Developing and empowering strong, competent future leaders is the ongoing mission of the Buder Center. To that end, the Brown School and the Buder Center have worked to provide a wide range of opportunities for students to hone their leadership skills. This year, while many events were strategically planned, others became “teachable moments” as they developed in light of current political and social circumstances. The annual Pow Wow, for example, takes almost a full year to plan and implement, and this year was no different. The focus on youth and family this year developed into Honoring Our Ancestors’ Sacrifice: Empowering Children Today to be Leaders of Tomorrow. The Pow Wow provides vast hands-on leadership experiences and training for Buder students every year. This year, however, political and social situations caused students to spontaneously take on leadership roles and urgently put into action their prescribed theories and beliefs. This was the case when the Sioux Nation took a stand against the Dakota Access pipeline. Buder students and others felt so passionate about this issue that they travelled to North Dakota to join in the protest. Out of this experience came an important teaching opportunity in the form of the Indigenous Rights and Environmental Justice Symposium: From Standing Rock to St. Louis, held here on campus to explain and explore the impact of potential pipeline leaks on St. Louis, as well as other environmental and public health issues that needed to be addressed.
The empowerment of AI/AN student leaders and the recognition of leadership among our own has taken many forms this year. We tirelessly work to enhance leadership opportunities for these students. The 2016-17 school year saw an increase in practical leadership participation as we collaborated with thirteen new field education sites in nine states and Washington D.C. Our alumni continue to take on responsibilities of influence, with many of them working to improve AI/AN health and welfare issues. We are so pleased to have 2010 MSW alumna Kellie Thompson return to the Buder Center to share her leadership skills as Assistant Director.
Recognition of leadership came to the American Indian Student Association (AISA), who won the WUSTL Liberman Leadership Award for Excellence in Sustainability. The selection committee was most impressed by the group's efforts to create awareness around the No Dakota Access Pipeline Movement, including the NoDAPL Gallery and the Indigenous Rights and Environmental Justice Symposium, as well as other programs such as the seminar on Engaging Community: Empowering Health through Indigenous Foods. In addition, Buder Center Program Coordinator Lynn Mitchell was a recipient of the Outstanding Faculty and Staff Award in recognition of those who have exemplified support for graduate students and Kellie Thompson received the outstanding staff award at the Brown School for being a valuable support to the school.

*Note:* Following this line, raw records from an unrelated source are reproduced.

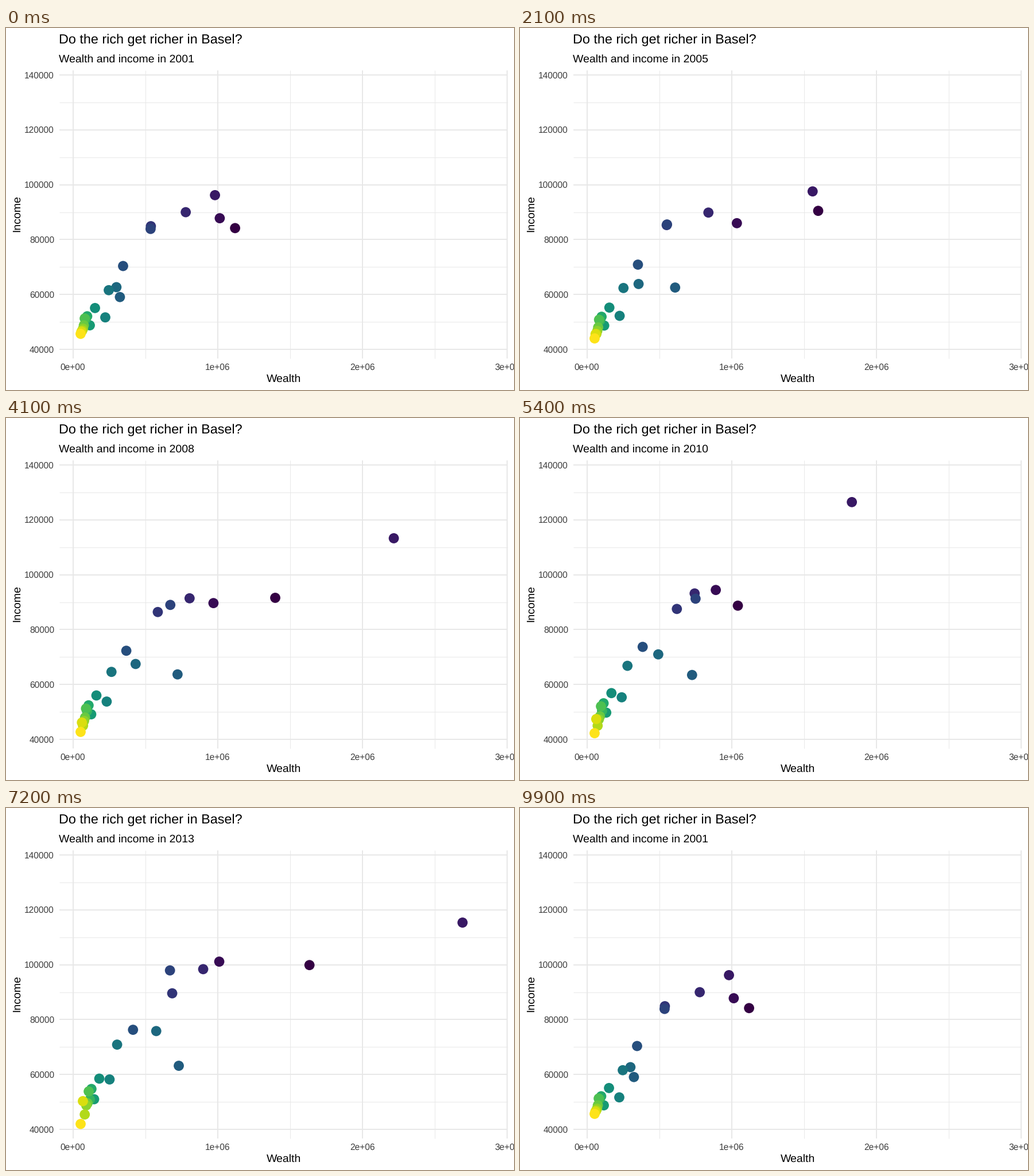
Recreate the animation shown at these times as a matplotlib script. Size 885 by 632 pixels, loop 10 s.

```python
import matplotlib.pyplot as plt
import numpy as np
from matplotlib.animation import FuncAnimation

W, H, DPI = 885, 632, 100
FRAMES, INTERVAL = 100, 100
FIRST, STATES = 2001, 17
BASE = 14  # base font size in points
DISTRICTS = 21
YEARS = FIRST + STATES * np.linspace(0, 1, FRAMES)

plt.rcParams["font.family"] = "Liberation Sans"
plt.rcParams["text.hinting"] = "none"

# Volatile districts: (year, wealth in millions, income in thousands)
STOPS = {
    0: [(2001, 1.121, 84.2), (2003, 1.455, 86.2), (2006, 1.723, 94.2),
        (2010.3, 1.039, 88.7), (2013.4, 1.642, 100), (2015.8, 1.422, 102.3)],
    1: [(2001, 1.015, 87.8), (2006, 1.045, 85.3), (2010.3, 0.89, 94.5),
        (2013.4, 1.013, 101.2)],
    2: [(2001, 0.982, 96.2), (2003, 1.136, 93.5), (2006, 1.928, 101.1),
        (2009, 2.354, 119), (2010.3, 1.82, 126.6), (2014, 2.874, 113),
        (2015.8, 2.541, 122.1)],
    3: [(2001, 0.78, 90), (2006, 0.863, 89.8), (2010.3, 0.744, 93.2),
        (2015.8, 1.025, 102.5)],
    5: [(2001, 0.537, 83.9), (2003, 0.498, 83.9), (2010.3, 0.752, 91.3),
        (2013.4, 0.67, 98), (2015.8, 2.265, 131.2)],
    7: [(2001, 0.325, 59.1), (2006, 0.72, 63.9), (2013.4, 0.732, 63.2),
        (2015.8, 0.547, 63.5)],
    8: [(2001, 0.301, 62.7), (2006, 0.379, 64.3), (2013.4, 0.577, 75.9),
        (2015.8, 0.444, 76.8)],
}
# Steady districts: wealth and income in 2001, then in 2016
STEADY = {
    4: (0.539, 84.9, 0.756, 91.8),
    6: (0.347, 70.4, 0.448, 79.1),
    9: (0.248, 61.6, 0.333, 75.3),
}
# Incomes of the poorer half, from the wealthiest down
LOW_START = [51.7, 55.1, 48.8, 52.1, 51.1, 51.3, 48.8, 47.6, 46.9, 46.5, 45.7]
LOW_END = [61.3, 60.3, 52.4, 56.5, 51.5, 55.9, 50.9, 50.5, 46.1, 53.6, 41.9]


def wandering(stops):
    """Straight runs between stops, back to the start in the last year."""
    end = FIRST + STATES
    path = stops + [(end - 1, *stops[-1][1:]), (end, *stops[0][1:])]
    year, wealth, income = zip(*path)
    return np.interp(YEARS, year, wealth), np.interp(YEARS, year, income)


def steady(w0, i0, w1, i1, dip=0):
    """Accelerating drift with a mid-term dip in income."""
    t = (YEARS - FIRST) / 15
    back = np.clip(FIRST + STATES - YEARS, 0, 1)
    g = t ** 2 * back
    sag = dip * np.sin(np.pi * np.minimum(t, 1))
    return w0 + (w1 - w0) * g, i0 + (i1 - i0) * g - sag


def poorer(k):
    u = k / 10
    w0 = 0.0535 + 0.0555 * (1 - u) + 0.115 * (1 - u) ** 8
    w1 = w0 + 0.0436 * (1 - u ** 4)
    return steady(w0, LOW_START[k], w1, LOW_END[k], dip=2.1 * u)


def district(i):
    if i in STOPS:
        return wandering(STOPS[i])
    return steady(*STEADY[i]) if i in STEADY else poorer(i - 10)


def wealth_x(millions):
    return 116.5 + 252.1 * millions


def income_y(thousands):
    return 561.3 - 4.795 * (thousands - 40)


def deepen(rgb):
    """Display profile: slightly darker mid-tones."""
    return np.asarray(rgb) ** 1.2


wealth, income = np.array([district(i) for i in range(DISTRICTS)]).swapaxes(0, 1)
paths = np.stack([wealth_x(wealth), income_y(income)], axis=-1)
colors = deepen(plt.get_cmap("viridis")(np.linspace(0, 1, DISTRICTS)))

fig = plt.figure(figsize=(W / DPI, H / DPI), dpi=DPI, facecolor="white")
ax = fig.add_axes([0, 0, 1, 1])
ax.set_xlim(0, W)
ax.set_ylim(H, 0)
ax.axis("off")


def grid(xs, ys, px):
    style = dict(color=deepen([0.92] * 3), lw=px * 72 / DPI,
                 solid_capstyle="butt", zorder=1)
    for x in xs:
        ax.plot([x, x], [73.5, 576.5], **style)
    for y in ys:
        ax.plot([92.5, 874], [y, y], **style)


def label(x, y, text, size=BASE, color="black", ha="left", **kw):
    return ax.text(x, y, text, fontsize=size, color=color, ha=ha,
                   va="baseline", **kw)


grid(wealth_x(np.arange(0.5, 3)), income_y(np.arange(50, 140, 20)), 0.94)
grid(wealth_x(np.arange(4)), income_y(np.arange(40, 141, 20)), 1.88)

tick = dict(size=0.8 * BASE, color=deepen([0.3] * 3))
for m in range(4):
    label(wealth_x(m), 596.7, f"{m}e+{6 if m else 0:02d}", ha="center", **tick)
for k in range(40, 141, 20):
    label(84, income_y(k) + 5.6, f"{k}000", ha="right", **tick)

label(92, 27.3, "Do the rich get richer in Basel?", size=1.2 * BASE)
subtitle = label(92.5, 60, "")
label(484, 618, "Wealth", ha="center")
label(24, 324.5, "Income", ha="center", rotation=90, rotation_mode="anchor")

dots = ax.scatter(*paths[:, 0].T, s=12.8 ** 2, c=colors, linewidths=0, zorder=3)


def draw(i):
    year = int(YEARS[i] + 0.5)
    subtitle.set_text(f"Wealth and income in {(year - FIRST) % STATES + FIRST}")
    dots.set_offsets(paths[:, i])
    return dots, subtitle


anim = FuncAnimation(fig, draw, frames=FRAMES, interval=INTERVAL,
                     repeat=True, repeat_delay=0)
plt.show()
```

We at the Buder Center realize that our influence on our future leaders is brief—maybe just one or two years-- but in that time we have worked to provide a far-reaching, long-term influence through theory and practice that we are certain will sustain these students and guide them to greatness.